Prediction: .295/24 HR/90 Runs/84 RBI/9 SB

With all of the hysteria over sign stealing we have nearly forgotten about the controversy over the ball. Will they use the same ball they used last season or will it go back to its normal self? That could have a dramatic effect on power numbers for players that weren’t traditional power hitters. Think 1894, 1930, or 1987. 2019 might be one of those seasons.

Keston Hiura–Milwaukee Brewers

Prediction: .268/28 HR/81 Runs/88 RBI/12 SB

The NL Central shapes up to be the most interesting division in the game yet again. Hiura quietly put up very good numbers is limited action last year. Second year players are always a crap shoot because the league now has a book on them. If he makes adjustments he could be the sleeper at second base.

Mike Moustakas–Cincinnati Reds

Prediction: .257/36 HR/82 Runs/97 RBI/3 SB

The Reds might be the 2020 version of the Minnesota Twins. They don’t have the pitching to be true contenders, but they could get to October with their offense. Moustakas was one of the more quiet acquisitions this winter and when you add him to Nicholas Castellanos you see how deep and dangerous the Reds offense could be this summer.

D.J. LeMahieu–New York Yankees

Prediction: .289/19 HR/92 Runs/74 RBI/6 SB

Like Moustakas, he will have third base and second base eligibility. Multiple position eligibility is always a bonus. There were some that thought he was the MVP last season. That was patently absurd, but he was definitely the best free agent bargain of the 2019 offseason. He likely won’t be that good this year, but he should still be solid.

Whit Merrifield–Kansas City Royals

Prediction: .283/14 HR/87 Runs/65 RBI/23 SB

The Royals actually plan to employ Merrifield in center field this season. That’s an unusual position profile and that should make his value play up at least temporarily. The problem is that he is worth more to the Royals than any other team. He would produce better elsewhere, but he would also look a little more ordinary as well.

Jean Segura–Philadelphia Phillies

Prediction: .287/15 HR/82 Runs/68 RBI/14 SB

The last look at showed that they have him penciled in at second. He has also been playing third in camp. It probably comes down to whether the Phillies would rather play Scott Kingery at third or Josh Harrison at second base. If he plays both spots he will retain both positions and possibly shortstop as well in terms of eligibility.

Rougned Odor–Texas Rangers

Prediction: .229/28 HR/72 Runs/76 RBI/13 SB

WAR isn’t an official fantasy category in 99.9 percent of leagues. Sometimes in fantasy sports you have to suspend disbelief and go with the numbers and not what is happening beyond the numbers. Odor is one of the worst players in the league, but he puts up numbers in a standard five category format. So, hold your nose and draft accordingly.

Jonathan Villar–Miami Marlins

Prediction: .255/17 HR/79 Runs/61 RBI/34 SB
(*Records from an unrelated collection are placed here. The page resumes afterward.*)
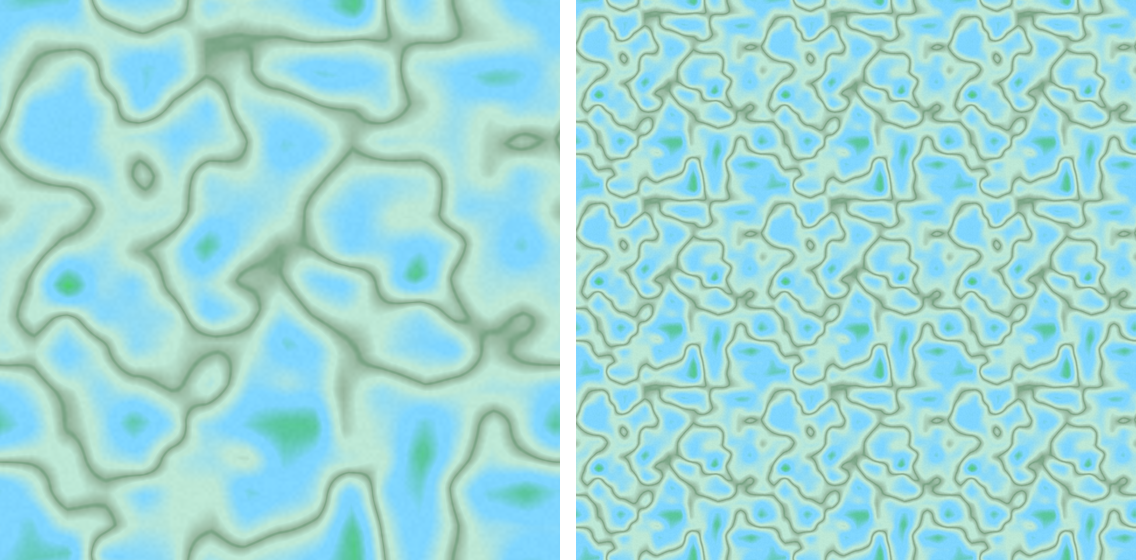
Left: one tile. Right: repeated 3 by 3.
Reproduce this texture procedurally as a WebGL 2 fragment shader.

```glsl
#version 300 es
precision highp float;
// Tiling marbled pools: grey-green veins around pale banks, blue water and green depths.
uniform vec2 u_resolution;
out vec4 fragColor;

const float CELLS = 8.0;          // noise cells across the tile
const float DETAIL = 0.36;        // weight of the finer octave
const float WARP = 0.016;         // bend of the pools, in tile widths
const float GRAIN = 0.012;        // faint speckle

const vec3 VEIN  = vec3(0.48, 0.65, 0.53);
const vec3 SHORE = vec3(0.60, 0.73, 0.64);
const vec3 BANK  = vec3(0.74, 0.91, 0.84);
const vec3 WATER = vec3(0.50, 0.84, 1.00);
const vec3 DEEP  = vec3(0.36, 0.78, 0.64);
const vec3 CORE  = vec3(0.30, 0.82, 0.42);

// Integer hash of a lattice point, from -1 to 1
float hash(ivec2 cell, int seed) {
    uint h = uint(cell.x) * 1597334677u ^ uint(cell.y) * 3812015801u ^ uint(seed) * 2798796415u;
    h = (h ^ (h >> 16)) * 2246822519u;
    h = (h ^ (h >> 13)) * 3266489917u;
    h ^= h >> 16;
    return float(h >> 8) / 8388608.0 - 1.0;
}

// Lattice value that wraps after a whole number of cells
float lattice(vec2 cell, float period, int seed) {
    return hash(ivec2(mod(cell, period)), seed);
}

// Value noise; the half-linear blend leaves soft creases
float noise(vec2 uv, float period, int seed) {
    vec2 p = uv * period;
    vec2 cell = floor(p);
    vec2 f = p - cell;
    vec2 w = mix(f, f * f * (3.0 - 2.0 * f), 0.55);
    vec2 e = vec2(1.0, 0.0);
    float low = mix(lattice(cell, period, seed), lattice(cell + e.xy, period, seed), w.x);
    float high = mix(lattice(cell + e.yx, period, seed), lattice(cell + e.xx, period, seed), w.x);
    return mix(low, high, w.y);
}

// Signed height: its zero line becomes the veins
float height(vec2 uv) {
    vec2 bend = vec2(noise(uv, CELLS, 11), noise(uv, CELLS, 23));
    vec2 q = uv + WARP * bend;
    return 1.05 * (noise(q, CELLS, 5) + DETAIL * noise(q, 2.0 * CELLS, 7));
}

// Colour by distance from the zero line
vec3 palette(float depth) {
    vec3 c = mix(VEIN, SHORE, smoothstep(0.0, 0.05, depth));
    c = mix(c, BANK, clamp((depth - 0.05) / 0.15, 0.0, 1.0));
    c = mix(c, WATER, clamp((depth - 0.28) / 0.32, 0.0, 1.0));
    c = mix(c, DEEP, clamp((depth - 0.78) / 0.26, 0.0, 1.0));
    return mix(c, CORE, smoothstep(1.04, 1.26, depth));
}

void main() {
    vec2 uv = gl_FragCoord.xy / u_resolution;
    float h = height(uv);
    float soft = 0.5 * fwidth(h);                 // smooths the vein crease
    float depth = sqrt(h * h + soft * soft) - 0.5 * soft;
    vec3 color = palette(depth) + GRAIN * noise(uv, 160.0, 31);
    fragColor = vec4(color, 1.0);
}
```
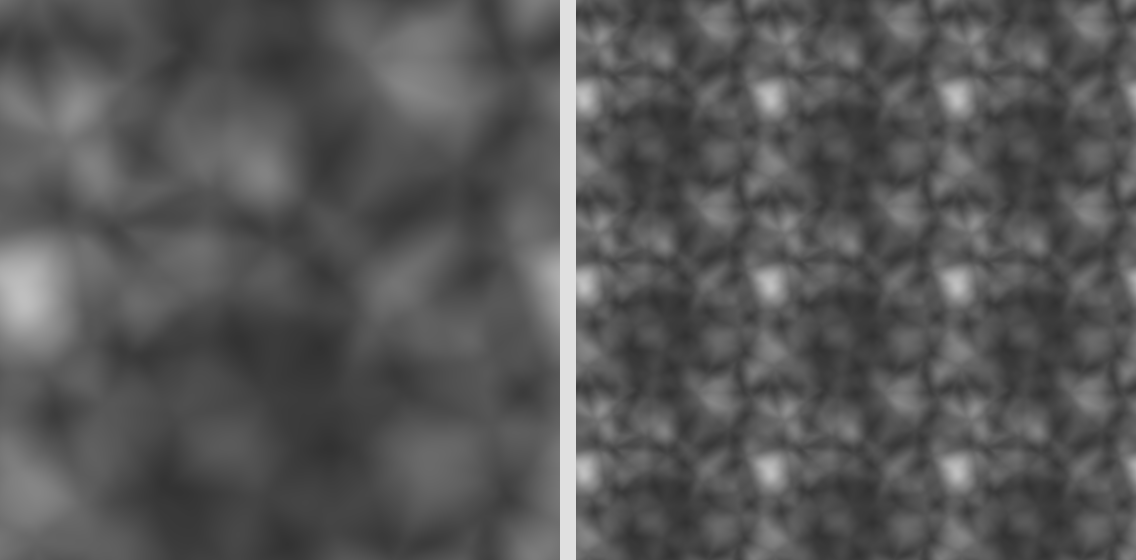
Left, the tile; right, the same tile 3 across and 3 down.
Reproduce this texture map procedurally as a Shadertoy shader.

```glsl
// Soft grey relief of faceted hollows: three tiling Voronoi layers give
// the distance to the nearest cell border (dark creases, pale ridges),
// and broad wrapping gradient noise varies height and brightness.

const float TAU = 6.2831853;
const float CREASE_GREY = 0.222;
const float RIDGE_SHARPNESS = 9.0;
const float CREASE_SOFTNESS = 0.035;

// Integer hash of a lattice cell that wraps after `period` cells
vec2 hashCell(ivec2 cell, int period, uint seed) {
    uvec2 v = uvec2((cell + 4 * period) % period) + uvec2(seed, seed * 7u);
    v = v * 1664525u + 1013904223u;
    v.x += v.y * 1664525u;
    v.y += v.x * 1664525u;
    v ^= v >> 16u;
    v.x += v.y * 1664525u;
    v.y += v.x * 1664525u;
    v ^= v >> 16u;
    return vec2(v & 0xffffu) / 65536.0;
}

// Slope of one lattice corner, evaluated at the offset from it
float cornerSlope(ivec2 cell, vec2 offset, int period, uint seed) {
    float angle = TAU * hashCell(cell, period, seed).x;
    return dot(vec2(cos(angle), sin(angle)), offset);
}

// Tiling gradient noise, about -0.7 to 0.7
float gradientNoise(vec2 uv, int period, uint seed) {
    vec2 p = uv * float(period);
    ivec2 cell = ivec2(floor(p));
    vec2 f = fract(p);
    vec2 w = f * f * f * (f * (f * 6.0 - 15.0) + 10.0);
    float a = cornerSlope(cell, f, period, seed);
    float b = cornerSlope(cell + ivec2(1, 0), f - vec2(1, 0), period, seed);
    float c = cornerSlope(cell + ivec2(0, 1), f - vec2(0, 1), period, seed);
    float d = cornerSlope(cell + ivec2(1, 1), f - vec2(1, 1), period, seed);
    return mix(mix(a, b, w.x), mix(c, d, w.x), w.y);
}

// Vector from the local position f to the jittered site of a nearby cell
vec2 toSite(ivec2 cell, ivec2 step, vec2 f, int period, uint seed) {
    vec2 jitter = mix(vec2(0.04), vec2(0.96), hashCell(cell + step, period, seed));
    return vec2(step) + jitter - f;
}

// Tiling distance to the Voronoi border, in cell units, with soft ridges
float borderDistance(vec2 uv, int period, uint seed) {
    vec2 p = uv * float(period);
    ivec2 cell = ivec2(floor(p));
    vec2 f = fract(p);

    // Nearest site
    ivec2 nearStep = ivec2(0);
    vec2 nearest = vec2(8.0);
    for (int y = -1; y <= 1; y++)
    for (int x = -1; x <= 1; x++) {
        vec2 site = toSite(cell, ivec2(x, y), f, period, seed);
        if (dot(site, site) < dot(nearest, nearest)) {
            nearest = site;
            nearStep = ivec2(x, y);
        }
    }

    // Power mean of the distances to all bisectors: rounds the ridges
    float sum = 0.0;
    for (int y = -2; y <= 2; y++)
    for (int x = -2; x <= 2; x++) {
        if (x == 0 && y == 0) continue;
        vec2 site = toSite(cell, nearStep + ivec2(x, y), f, period, seed);
        float d = dot(0.5 * (nearest + site), normalize(site - nearest));
        sum += pow(max(d, 0.001), -RIDGE_SHARPNESS);
    }
    float dist = pow(sum, -1.0 / RIDGE_SHARPNESS);

    // Round the bottom of the crease
    return sqrt(dist * dist + CREASE_SOFTNESS * CREASE_SOFTNESS) - CREASE_SOFTNESS;
}

void mainImage(out vec4 fragColor, in vec2 fragCoord) {
    vec2 uv = fragCoord / iResolution.xy;

    // Broad hollows first, then fainter and finer ones
    float relief = 0.47 * borderDistance(uv, 3, 11u)
                 + 0.28 * borderDistance(uv + vec2(0.13, 0.07), 5, 37u)
                 + 0.07 * borderDistance(uv + vec2(0.05, 0.11), 8, 71u);

    // Large pale and dim regions
    float region = gradientNoise(uv + vec2(0.2, 0.15), 2, 5u)
                 + 0.4 * gradientNoise(uv, 4, 23u);

    float grey = CREASE_GREY + relief * max(1.0 + 1.3 * region, 0.3) + 0.07 * region;
    fragColor = vec4(vec3(max(grey, 0.19)), 1.0);
}
```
Again, the Marlins might be moving him to third, so this situation bears watching. Villar fills up the stat sheet more than just about any other player at the position. Whether he plays third or not, he will retain eligibility at second base.
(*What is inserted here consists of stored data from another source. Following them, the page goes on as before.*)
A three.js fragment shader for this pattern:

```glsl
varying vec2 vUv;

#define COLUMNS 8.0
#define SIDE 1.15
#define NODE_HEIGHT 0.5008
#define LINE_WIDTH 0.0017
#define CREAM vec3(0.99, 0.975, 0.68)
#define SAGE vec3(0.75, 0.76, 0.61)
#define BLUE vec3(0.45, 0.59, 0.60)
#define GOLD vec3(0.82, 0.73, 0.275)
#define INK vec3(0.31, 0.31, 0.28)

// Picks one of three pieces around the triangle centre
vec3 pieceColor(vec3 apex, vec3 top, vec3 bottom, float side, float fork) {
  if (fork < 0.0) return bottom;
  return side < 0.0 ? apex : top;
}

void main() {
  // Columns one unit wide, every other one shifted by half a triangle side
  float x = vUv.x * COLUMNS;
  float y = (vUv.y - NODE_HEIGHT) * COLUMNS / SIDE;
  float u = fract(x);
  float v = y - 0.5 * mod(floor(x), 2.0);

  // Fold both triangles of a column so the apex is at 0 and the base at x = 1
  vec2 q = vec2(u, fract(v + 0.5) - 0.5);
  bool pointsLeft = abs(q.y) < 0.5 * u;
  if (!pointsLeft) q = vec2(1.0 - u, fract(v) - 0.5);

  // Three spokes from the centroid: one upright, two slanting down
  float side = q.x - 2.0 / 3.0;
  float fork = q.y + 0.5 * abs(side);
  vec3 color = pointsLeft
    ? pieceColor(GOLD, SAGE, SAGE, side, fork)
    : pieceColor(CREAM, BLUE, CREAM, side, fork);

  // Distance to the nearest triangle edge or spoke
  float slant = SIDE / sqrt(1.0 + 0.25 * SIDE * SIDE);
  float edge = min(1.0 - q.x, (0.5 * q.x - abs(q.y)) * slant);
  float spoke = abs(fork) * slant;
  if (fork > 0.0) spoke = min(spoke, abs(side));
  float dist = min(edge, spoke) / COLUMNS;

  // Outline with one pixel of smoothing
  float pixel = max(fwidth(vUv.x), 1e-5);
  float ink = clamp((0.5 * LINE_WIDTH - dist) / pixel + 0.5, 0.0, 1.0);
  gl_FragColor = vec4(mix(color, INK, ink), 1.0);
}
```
Brandon Lowe–Tampa Bay Rays

Prediction: .247/24 HR/71 Runs/74 RBI/7 SB

Lowe might have been the rookie of the year last season if he hadn’t gotten hurt. He is just another of the Rays that are solid players. Like with the Rays in general, he might be greater than the sum of his parts. Batting average is the only major weakness and if you include the sixth category he would look better.

Ryan McMahon–Colorado Rockies
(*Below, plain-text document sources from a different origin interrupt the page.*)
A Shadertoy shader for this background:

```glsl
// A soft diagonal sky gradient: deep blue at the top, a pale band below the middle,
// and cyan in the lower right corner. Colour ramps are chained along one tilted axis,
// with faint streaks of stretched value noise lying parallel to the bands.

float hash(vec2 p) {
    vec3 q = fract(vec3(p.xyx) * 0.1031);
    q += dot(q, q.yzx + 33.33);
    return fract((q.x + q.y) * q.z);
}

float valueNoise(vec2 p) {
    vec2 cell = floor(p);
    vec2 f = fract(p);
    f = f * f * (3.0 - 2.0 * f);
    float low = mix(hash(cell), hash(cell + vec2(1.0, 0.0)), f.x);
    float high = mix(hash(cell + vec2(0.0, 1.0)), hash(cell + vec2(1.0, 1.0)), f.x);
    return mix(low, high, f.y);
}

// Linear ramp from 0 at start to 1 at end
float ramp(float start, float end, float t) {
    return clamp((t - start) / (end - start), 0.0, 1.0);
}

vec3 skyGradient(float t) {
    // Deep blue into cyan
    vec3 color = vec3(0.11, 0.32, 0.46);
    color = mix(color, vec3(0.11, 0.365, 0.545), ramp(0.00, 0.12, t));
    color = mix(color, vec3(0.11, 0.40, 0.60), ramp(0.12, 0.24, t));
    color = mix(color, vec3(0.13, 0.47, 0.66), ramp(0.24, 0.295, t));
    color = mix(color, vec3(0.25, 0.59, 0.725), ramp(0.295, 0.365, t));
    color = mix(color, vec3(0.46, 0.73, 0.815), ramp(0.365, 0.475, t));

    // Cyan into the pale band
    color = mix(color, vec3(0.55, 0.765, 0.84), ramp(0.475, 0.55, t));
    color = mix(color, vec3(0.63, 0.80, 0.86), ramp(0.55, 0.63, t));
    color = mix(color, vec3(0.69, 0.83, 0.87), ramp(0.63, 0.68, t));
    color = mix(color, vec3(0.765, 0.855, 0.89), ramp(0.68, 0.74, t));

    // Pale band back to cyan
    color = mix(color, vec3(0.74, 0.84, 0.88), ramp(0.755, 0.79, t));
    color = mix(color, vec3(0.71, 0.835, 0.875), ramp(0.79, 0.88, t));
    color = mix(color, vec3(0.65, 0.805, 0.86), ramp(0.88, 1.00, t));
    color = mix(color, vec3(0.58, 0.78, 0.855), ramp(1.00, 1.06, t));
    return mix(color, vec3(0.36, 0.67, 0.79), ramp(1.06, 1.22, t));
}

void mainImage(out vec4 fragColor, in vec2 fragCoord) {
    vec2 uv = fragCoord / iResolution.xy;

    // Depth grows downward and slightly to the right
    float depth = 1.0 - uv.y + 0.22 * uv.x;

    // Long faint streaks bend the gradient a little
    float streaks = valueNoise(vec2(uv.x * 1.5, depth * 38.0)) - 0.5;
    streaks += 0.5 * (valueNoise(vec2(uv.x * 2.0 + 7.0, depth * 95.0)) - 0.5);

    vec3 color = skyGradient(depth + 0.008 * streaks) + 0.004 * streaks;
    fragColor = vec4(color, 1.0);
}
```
Prediction: .263/21 HR/68 Runs/75 RBI/5 SB

McMahon quietly put up very good numbers last season in his first full season. He has first base and second base eligibility in most formats. His numbers aren’t great when you consider they are coming a mile above sea level, but fantasy formats don’t care about that.

Cavan Biggio–Toronto Blue Jays

Prediction: .233/20 HR/76 Runs/65 RBI/13 SB

Biggio might draw more walks than any other player at the position. However, in five category leagues his average will drag him down. The Jays have a number of young players ready to blossom at the same time. It should be interesting to see how that affects them all individually.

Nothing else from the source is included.